This is part one of a two-part blog. Read part two here.
Oasis International Hospital has begun offering a pregnancy loss support group. It’s an issue which affects the lives of many women: up to one in four women deal with the loss of a pregnancy in their lifetime. We spoke to two of Oasis’s staff members, Dr. Juliette Kinn, who obtained her MD and OB/GYN diplomas in France, and is a full time OB/GYN at Oasis, and Sylvia Huang who holds a masters of social work degree from the U.S. Lead by Sylvia Huang, the group is limited to four to five people per session. Meetings take place at Oasis, and are free to attend. Contact firstname.lastname@example.org for more information.
Getting over pregnancy loss can be difficult. What are some common reactions for women?

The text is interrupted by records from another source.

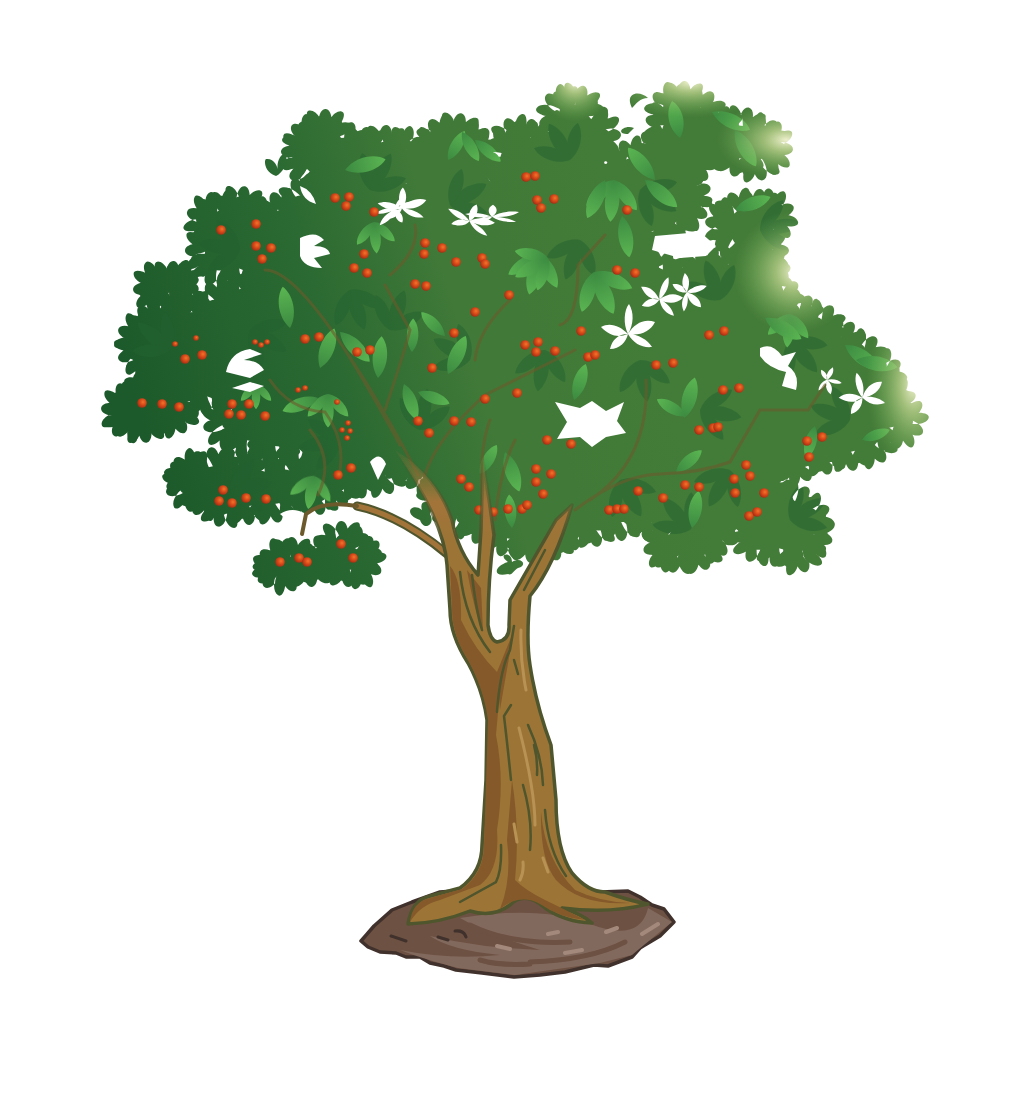
<!DOCTYPE html>
<html lang="en">
<head>
<meta charset="utf-8">
<title>Berry tree</title>
<style>
:root{--paper:#fff;--leaf-light:#55b04e;--leaf-dark:#236230;--bark:#9c7436;--bark-shade:#85592a;--bark-light:#b79254;--bark-line:#4f552c;--soil:#6d5142;--soil-light:#82695d;--soil-pale:#a3897b;--soil-line:#40312c;--twig:#6d5a2c}
html,body{margin:0;background:var(--paper);overflow:hidden}
svg{display:block;width:1036px;height:1109px}
.edge{fill:#fff;marker-start:url(#sprig);marker-mid:url(#sprig)}
.gap{fill:#000}
.light{fill:url(#leafLight)}
.dark{fill:var(--leaf-dark);opacity:.5}
.twigs{fill:none;stroke:var(--twig);stroke-width:3;stroke-linecap:round;opacity:.6}
.berries{fill:none;marker-start:url(#berry);marker-mid:url(#berry);marker-end:url(#berry)}
.small{marker-start:url(#berrySmall);marker-mid:url(#berrySmall);marker-end:url(#berrySmall)}
.trunk{fill:url(#barkFade);stroke:url(#lineFade);stroke-width:3.5;stroke-linejoin:round}
.shade{fill:var(--bark-shade)}
.grain{fill:none;stroke:var(--bark-line);stroke-width:2.5;stroke-linecap:round}
.shine{fill:none;stroke:var(--bark-light);stroke-width:3;stroke-linecap:round}
</style>
</head>
<body>
<svg viewBox="0 0 1036 1109" role="img" aria-label="A green tree with red berries on a mound of soil">
<defs>
<linearGradient id="foliage" gradientUnits="userSpaceOnUse" x1="150" y1="450" x2="640" y2="300"><stop offset="0" stop-color="#1d5a2b"/><stop offset=".4" stop-color="#2b6a32"/><stop offset=".65" stop-color="#407938"/><stop offset="1" stop-color="#437b38"/></linearGradient>
<linearGradient id="leafLight" x1="0" y1="0" x2="0" y2="1"><stop offset="0" stop-color="#5bb652"/><stop offset="1" stop-color="#3c8a41"/></linearGradient>
<radialGradient id="glow"><stop offset="0" stop-color="#eef0cd"/><stop offset=".3" stop-color="#b9d08a" stop-opacity=".8"/><stop offset="1" stop-color="#6fae55" stop-opacity="0"/></radialGradient>
<radialGradient id="berrySkin" cx=".6" cy=".4" r=".6"><stop offset="0" stop-color="#f0742c"/><stop offset=".5" stop-color="#d94a19"/><stop offset="1" stop-color="#a82f14"/></radialGradient>
<linearGradient id="barkFade" gradientUnits="userSpaceOnUse" x1="0" y1="445" x2="0" y2="540"><stop offset="0" stop-color="#9c7436" stop-opacity="0"/><stop offset=".6" stop-color="#a3743a"/><stop offset="1" stop-color="#9c7436"/></linearGradient>
<linearGradient id="lineFade" gradientUnits="userSpaceOnUse" x1="0" y1="455" x2="0" y2="540"><stop offset="0" stop-color="#4f552c" stop-opacity="0"/><stop offset="1" stop-color="#4f552c"/></linearGradient>
<marker id="sprig" markerUnits="userSpaceOnUse" markerWidth="60" markerHeight="60" orient="auto" overflow="visible">
<path fill="#fff" d="M0 10C-10-2-7-19 0-19S10-2 0 10M0 10C0-6 9-18 16-17S15 2 0 10M0 10C0-6-9-18-16-17S-15 2 0 10M0 10C8-6 22-9 26-4S16 11 0 10M0 10C-8-6-22-9-26-4S-16 11 0 10"/>
</marker>
<marker id="berry" markerUnits="userSpaceOnUse" markerWidth="12" markerHeight="12" overflow="visible"><circle r="4.8" fill="url(#berrySkin)"/></marker>
<marker id="berrySmall" markerUnits="userSpaceOnUse" markerWidth="8" markerHeight="8" overflow="visible"><circle r="2.8" fill="url(#berrySkin)"/></marker>
<path id="leaf" d="M0 0C-11-14-8-34 0-42 8-34 11-14 0 0"/>
<g id="spray"><use href="#leaf"/><use href="#leaf" transform="rotate(42)scale(.9)"/><use href="#leaf" transform="rotate(-42)scale(.9)"/></g>
<g id="star"><path d="M0 2C-5-8-4-22 1-28 6-20 6-8 0 2M0 2C6-8 16-14 27-10 22 0 12 4 0 2M0 2C10 2 20 8 24 15 14 16 6 12 0 2M0 2C-2 10-8 17-18 17-16 8-10 2 0 2M0 2C-8-6-18-10-27-5-18 4-10 6 0 2"/></g>
<mask id="crownShape" maskUnits="userSpaceOnUse" x="0" y="0" width="1036" height="700">
<path class="edge" d="M205 218 220 210 242 205 260 215 280 210 302 196 325 186 306 168 300 152 306 138 325 128 345 140 365 146 385 144 408 150 408 166 388 182 412 184 424 172 428 150 440 136 458 132 474 142 480 156 470 168 492 182 502 152 514 136 532 138 556 134 560 108 578 104 592 120 602 135 592 150 590 166 612 168 630 158 656 146 664 124 668 106 684 100 702 108 720 124 744 126 764 136 774 148 758 162 738 158 716 152 694 166 684 180 692 192 690 208 674 224 650 232 636 248 642 260 664 270 688 274 704 268 730 264 748 252 732 238 724 224 738 210 758 208 776 214 768 232 770 252 772 272 782 294 800 312 822 322 842 338 864 352 884 372 890 388 898 402 906 424 888 428 874 446 850 452 824 456 800 464 776 486 796 502 812 516 814 536 800 554 778 548 756 544 732 526 714 540 700 552 676 554 662 546 672 530 650 522 620 522 594 528 570 532 552 542 532 544 506 538 482 526 456 516 440 498 420 474 404 462 384 476 358 480 338 488 318 496 296 494 274 504 248 506 222 508 204 498 184 486 188 472 214 466 240 464 266 472 292 474 318 466 298 448 274 446 246 440 222 424 234 406 206 396 186 402 176 416 158 416 144 424 128 420 120 410 136 396 148 384 166 376 150 366 136 352 136 336 150 322 168 314 194 312 216 300 242 288 258 276 238 268 216 268 204 250 212 236Z"/>
<path class="edge" d="M276 562 292 556 310 562 326 552 342 540 358 550 364 564 348 568 328 564 310 568 292 568 276 572Z"/>
<path class="edge" d="M152 288 164 284 172 280 180 286 166 290Z"/>
<path fill="#fff" d="M276 176C264 172 264 160 266 159 274 158 278 166 278 172 276 162 280 154 286 153 288 162 284 172 276 176M628 134C614 134 624 124 634 128M632 108C624 92 640 90 648 98 640 98 636 104 632 108M508 574C492 578 494 566 508 562 496 554 512 550 512 562 522 556 528 566 518 568 514 570 512 576 508 574M420 520C402 514 412 502 422 510 418 498 434 500 430 514 436 524 424 532 420 520"/>
<g class="gap">
<path d="M555 402 580 408 592 401 606 411 624 402 617 421 626 433 606 437 592 447 580 437 557 439 567 422Z"/>
<path d="M300 238Q316 230 324 240L314 246Q328 246 330 254L314 258 322 268Q304 268 300 256ZM226 372Q230 352 250 349L262 354 244 360Q258 360 264 370L250 378ZM760 348Q772 342 782 356L796 352 788 366Q800 374 796 390L782 386 786 372Q768 368 760 356ZM370 462Q380 450 386 464L378 480ZM300 186Q312 190 316 204Q302 200 300 186ZM280 514Q292 506 306 514L292 524ZM655 236 700 232 716 246 706 256 680 258 652 250ZM232 388 250 382 264 386 250 392Z"/>
<use href="#star" transform="translate(402 207)scale(.9 .7)"/><use href="#star" transform="translate(396 210)rotate(150)scale(.8 .5)"/>
<use href="#star" transform="translate(470 220)rotate(20)scale(.9 .6)"/><use href="#star" transform="translate(492 216)scale(1 .4)"/>
<use href="#star" transform="translate(628 332)"/><use href="#star" transform="translate(862 396)rotate(-15)scale(.85)"/><use href="#star" transform="translate(828 380)rotate(100)scale(.5)"/>
<use href="#star" transform="translate(660 298)rotate(20)scale(.8)"/><use href="#star" transform="translate(688 292)rotate(70)scale(.7)"/>
</g>
</mask>
</defs>

<g id="crown" mask="url(#crownShape)">
<rect width="1036" height="700" fill="url(#foliage)"/>
<g class="dark">
<use href="#spray" transform="translate(370 190)rotate(30)"/><use href="#spray" transform="translate(450 205)rotate(60)"/><use href="#spray" transform="translate(240 250)rotate(-80)"/><use href="#spray" transform="translate(250 330)rotate(120)"/><use href="#spray" transform="translate(350 290)rotate(160)"/><use href="#spray" transform="translate(390 330)rotate(20)"/><use href="#spray" transform="translate(470 360)rotate(-60)"/><use href="#spray" transform="translate(545 350)rotate(190)"/><use href="#spray" transform="translate(570 160)rotate(-30)"/><use href="#spray" transform="translate(640 190)rotate(120)"/><use href="#spray" transform="translate(580 240)rotate(200)"/><use href="#spray" transform="translate(760 230)rotate(80)"/><use href="#spray" transform="translate(720 300)rotate(-20)"/><use href="#spray" transform="translate(790 340)rotate(140)"/><use href="#spray" transform="translate(700 410)rotate(100)"/><use href="#spray" transform="translate(850 420)rotate(-70)"/><use href="#spray" transform="translate(790 520)rotate(60)"/><use href="#spray" transform="translate(730 470)rotate(210)"/><use href="#spray" transform="translate(690 530)rotate(-40)"/><use href="#spray" transform="translate(420 430)rotate(10)"/><use href="#spray" transform="translate(340 440)rotate(-100)"/><use href="#spray" transform="translate(170 350)rotate(-50)"/><use href="#spray" transform="translate(230 490)rotate(80)"/><use href="#spray" transform="translate(620 480)rotate(150)"/><use href="#spray" transform="translate(640 360)rotate(170)"/>
</g>
<g class="light">
<use href="#spray" transform="translate(540 254)rotate(195)"/><use href="#spray" transform="translate(548 258)rotate(-120)scale(.9)"/><use href="#spray" transform="translate(594 272)rotate(155)scale(1.1)"/><use href="#spray" transform="translate(614 180)rotate(185)"/><use href="#leaf" transform="translate(605 180)rotate(205)"/><use href="#leaf" transform="translate(622 216)rotate(170)"/><use href="#leaf" transform="translate(655 180)rotate(-40)"/><use href="#leaf" transform="translate(645 180)rotate(130)"/>
<use href="#leaf" transform="translate(680 138)rotate(-12)scale(1 .9)"/><use href="#leaf" transform="translate(712 112)rotate(115)"/><use href="#leaf" transform="translate(735 130)rotate(150)"/>
<use href="#spray" transform="translate(374 222)rotate(175)scale(.75)"/><use href="#leaf" transform="translate(345 170)rotate(75)"/><use href="#leaf" transform="translate(448 160)rotate(30)scale(.8)"/><use href="#leaf" transform="translate(462 132)rotate(150)scale(.8)"/><use href="#leaf" transform="translate(475 140)rotate(130)scale(.8)"/>
<use href="#leaf" transform="translate(290 328)rotate(-10)"/><use href="#leaf" transform="translate(320 368)rotate(20)"/><use href="#leaf" transform="translate(340 332)rotate(135)"/><use href="#leaf" transform="translate(378 378)rotate(5)"/><use href="#leaf" transform="translate(412 352)rotate(2)scale(.8)"/><use href="#leaf" transform="translate(445 336)rotate(-45)scale(.8)"/><use href="#leaf" transform="translate(448 374)rotate(25)"/><use href="#leaf" transform="translate(404 384)rotate(160)scale(.9)"/><use href="#leaf" transform="translate(418 392)rotate(110)scale(.8)"/>
<use href="#spray" transform="translate(256 384)rotate(180)scale(.6)"/><use href="#spray" transform="translate(328 394)rotate(180)scale(.8)"/><use href="#leaf" transform="translate(318 398)rotate(-110)scale(.9)"/><use href="#spray" transform="translate(314 476)rotate(190)scale(.8)"/>
<use href="#leaf" transform="translate(480 474)rotate(30)scale(.8)"/><use href="#leaf" transform="translate(505 452)rotate(160)"/><use href="#leaf" transform="translate(512 528)rotate(-5)scale(.8)"/><use href="#leaf" transform="translate(574 400)rotate(18)scale(.9)"/>
<use href="#leaf" transform="translate(684 418)rotate(15)"/><use href="#leaf" transform="translate(686 416)rotate(-60)scale(.8)"/><use href="#leaf" transform="translate(676 472)rotate(50)scale(.8)"/><use href="#leaf" transform="translate(692 528)rotate(10)scale(.9)"/><use href="#spray" transform="translate(790 314)rotate(185)scale(.8)"/><use href="#leaf" transform="translate(765 318)rotate(120)"/><use href="#leaf" transform="translate(735 210)rotate(70)scale(.9)"/><use href="#leaf" transform="translate(815 426)rotate(195)scale(.8)"/><use href="#leaf" transform="translate(845 345)rotate(125)"/><use href="#leaf" transform="translate(862 440)rotate(70)scale(.7)"/><use href="#leaf" transform="translate(856 360)rotate(100)"/>
</g>
<g fill="url(#glow)"><circle cx="795" cy="272" r="62"/><ellipse cx="786" cy="140" rx="70" ry="40"/><ellipse cx="690" cy="82" rx="80" ry="36"/><ellipse cx="914" cy="385" rx="48" ry="90"/><circle cx="575" cy="82" r="40"/></g>
</g>

<path class="twigs" d="M418 475Q380 400 335 335T265 270M400 445Q370 390 345 350M385 410Q405 350 410 330L385 285M390 275Q420 250 415 225M425 475Q435 440 485 395L575 350M483 510Q478 450 490 420M475 360Q478 330 510 300M515 440Q500 470 495 520M560 325Q578 320 578 265L605 235M575 510Q620 475 660 474T730 462L760 410H808L825 385M590 500Q650 460 646 380M310 430Q335 460 318 495M270 380Q290 410 325 412 345 440 340 470"/>

<g id="berries">
<path class="berries" d="M335 198 349 197 346 206 374 212 256 224 221 230 256 246 271 248 262 259 364 254 354 268 367 273 425 243 424 254 442 248 456 262 482 258 485 264 415 284 426 286 526 177 535 176 537 200 541 208 554 199 627 210 617 270 635 273 509 295 475 312 454 333 432 368 305 339 319 337 357 352 370 350 185 359 202 355 142 403 162 404 179 407 232 404 229 414 241 415 249 404 265 416 223 490 219 501 232 503 246 498 266 499 338 475 351 468 341 544 353 558 280 562 299 558 307 562 525 345 538 342 536 352 555 351 581 331 588 357 595 355 485 399 517 393 418 421 429 433 454 421 471 422 547 440 571 444 461 479 469 487 536 469 551 474 536 482 543 494 479 510 493 512 508 509 522 509 527 505 609 510 617 509 624 509 638 491 663 498 685 485 699 487 656 365 673 363 709 335 724 331 723 390 739 388 699 430 713 428 718 427 746 465 734 479 750 476 735 493 764 493 749 516 757 512 807 441 822 437 809 457"/>
<path class="berries small" d="M175 344 196 338 255 342 261 345 267 342 298 390 305 388 337 402 348 423 342 430 350 431 347 438"/>
</g>

<g id="soil">
<path fill="var(--soil)" stroke="var(--soil-line)" stroke-width="3.5" stroke-linejoin="round" d="M361 941 374 926 392 910 412 902 440 892 520 886 600 892 628 891 640 897 652 905 664 909 674 922 660 936 640 948 632 957 608 966 594 965 565 972 540 975 514 977 482 973 456 970 444 966 430 963 420 957 406 957 396 953 380 952 368 947Z"/>
<path fill="var(--soil-light)" d="M460 918Q540 905 590 924T648 908L672 922Q650 940 632 955L600 963 515 975 458 968Q420 958 400 950 450 960 500 955 450 950 430 936 480 948 540 950 490 935 460 918Z"/>
<path fill="none" stroke="var(--soil)" stroke-width="5" stroke-linecap="round" d="M470 925Q510 945 570 942M530 962Q590 960 625 942M480 960Q500 966 530 964"/>
<path fill="none" stroke="var(--soil-pale)" stroke-width="4" stroke-linecap="round" d="M497 946 510 949M548 934 558 932M642 934 658 924M565 953 582 950M606 932 617 928"/>
<path fill="none" stroke="var(--soil-line)" stroke-width="3" stroke-linecap="round" d="M391 936 406 941M438 937 448 940M455 931Q464 930 466 937"/>
</g>

<g id="tree-trunk">
<path fill="none" stroke="var(--bark-line)" stroke-width="9" stroke-linecap="round" d="M447 554Q400 515 357 506"/><path fill="none" stroke="#a3743a" stroke-width="5" stroke-linecap="round" d="M450 556Q400 515 357 506"/>
<path fill="none" stroke="var(--twig)" stroke-width="4" stroke-linecap="round" d="M357 506Q322 500 306 514L302 534"/>
<path class="trunk" d="M408 924Q412 900 430 896L460 888Q482 872 482 845L486 780 487 720Q483 690 468 663 450 635 450 610L447 565Q444 520 395 450L410 460Q440 485 452 520 458 552 478 575L481 530 483 460 489 500 494 535Q488 580 488 625 490 640 497 642 510 640 509 625L510 600Q530 565 556 520L572 505Q555 565 530 596 526 640 530 665 536 705 551 745L556 800Q556 850 572 873 588 892 605 892 630 901 648 904 610 914 562 908 582 914 592 923 565 922 545 908 525 890 510 905 493 918 470 911 440 923 408 924Z"/>
<path class="shade" d="M450 566Q462 580 461 620 475 650 497 672 500 700 496 735 505 780 497 830 500 870 480 885L440 900Q420 905 410 922 412 902 430 898L462 889Q484 873 484 845L488 720Q484 690 469 662 452 635 452 610ZM467 570 481 588 483 632Q474 610 467 570ZM512 780Q520 830 515 880 525 890 545 900 570 912 585 920 560 918 540 904 520 893 500 909 512 880 507 840ZM541 812Q545 860 575 890 600 902 630 903 580 906 556 880 540 860 541 812ZM497 672Q510 640 514 630 505 680 500 710Z"/>
<path class="grain" d="M460 572Q465 620 490 652M497 712Q500 670 510 650L514 626M511 705 504 716Q508 750 511 780M528 725Q542 755 543 785M534 745Q538 760 537 775M523 785Q533 820 530 850M545 810Q548 850 566 876M501 845Q502 870 496 882L460 902M514 660 518 674M472 575Q476 610 482 630M545 550 524 590"/>
<path class="shine" d="M521 630Q520 660 526 690M519 728Q535 790 535 825M514 824 517 842M543 858 548 872M520 880Q524 872 523 862"/>
</g>
</svg>
</body>
</html>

Huang (M.S.W.): Pregnancy loss can often trigger feelings of loss. Many women who lose their babies become suddenly afraid of losing everything else, be it their sanity, other relationships important to them, their faith in the world, or any hope for the future. Many, many women who go through this loss feel a deep need to grab onto other things in their life for fear of losing those, too. Also, it is normal to feel triggered into sadness in seeing other pregnant women, babies, holidays and anniversaries, playgrounds, doctor’s offices, advertisements for baby-related items. They may bring you to tears even when you feel strong.
What are some common reactions for partners and other family members?
Dr. Kinn: The partners are often supportive although they are grieving too. Some family members might put pressure on the woman, but as long as the woman is open to talk about it, e.g. the mother in law could have been through miscarriage too, she will understand that she is not alone in this situation.
What is miscarriage? What are some common misconceptions about miscarriage?
Dr. Kinn: Miscarriage means loss of an embryo or fetus before the 20th weeks of amenorrhea or, according to the World Health Organization (WHO), loss of an embryo or fetus less than 500g. Most miscarriages occur during the first 14 weeks of pregnancy. Women may blame themselves for pregnancy loss. They feel guilty and think that they are punished for what they did wrong. Some women may feel useless or cheated by their bodies.
In general, is there anything a woman can do to prevent pregnancy loss?
Dr. Kinn: Low levels of folic acid had been linked to miscarriage, so we usually prescribe folic acid or prenatal vitamins with folic acid as a dietary supplement to prevent miscarriage but not only. After three consecutive miscarriages, we will prescribe tests to find out if there are other factors such as Hughes Syndrome, lupus, thrombophilia, etc. Adapted treatment would be given according to the disease.
What are the risks of having a miscarriage?
The frequency of the miscarriage is between 12 to 15 percent. First trimester miscarriage is the most frequent
– 31.9 percent before 7 weeks of amenorrhea
– 52,3 percent between 8 and 11 weeks of amenorrhea
– 11.1 percent between 12 and 15 weeks of amenorrhea
– 4,7 percent after the first trimester
Quenby, S.M., Farquharson, R.G. (1993) Predicting recurring miscarriage; what is important? Obstet Gynecol, 1993; 82:132-138.
Risks for miscarriage increase with the gravity (number of children) and mother’s age
10 percent at 25 years old
30 percent at 35 years old
50 percent at 42 years old
Striat, G.M. (1990) Recurrent miscarriage: definition and epidemiology. Lancet 1990; 336:673-675
When can couples try for another baby?
Dr. Kinn: There is no proof for the best date to try again. Some doctors give contraceptive pills for three months to facilitate endometrial renewal, and allow the couple to try again after three months. I used to do the same but I don’t anymore because there is no proof and according to my experience, it doesn’t change much. I will suggest to my patients to wait at least until after the next period to try again and I prescribe Folic Acid if they hadn’t already been taking it.
What can couples do to improve their chances for next time?
Dr. Kinn: Eat healthy, stay relaxed, avoid smoking, drinking alcohol, and stress, and take Folic Acid.
Photo: Courtesy of OASIS International Hospital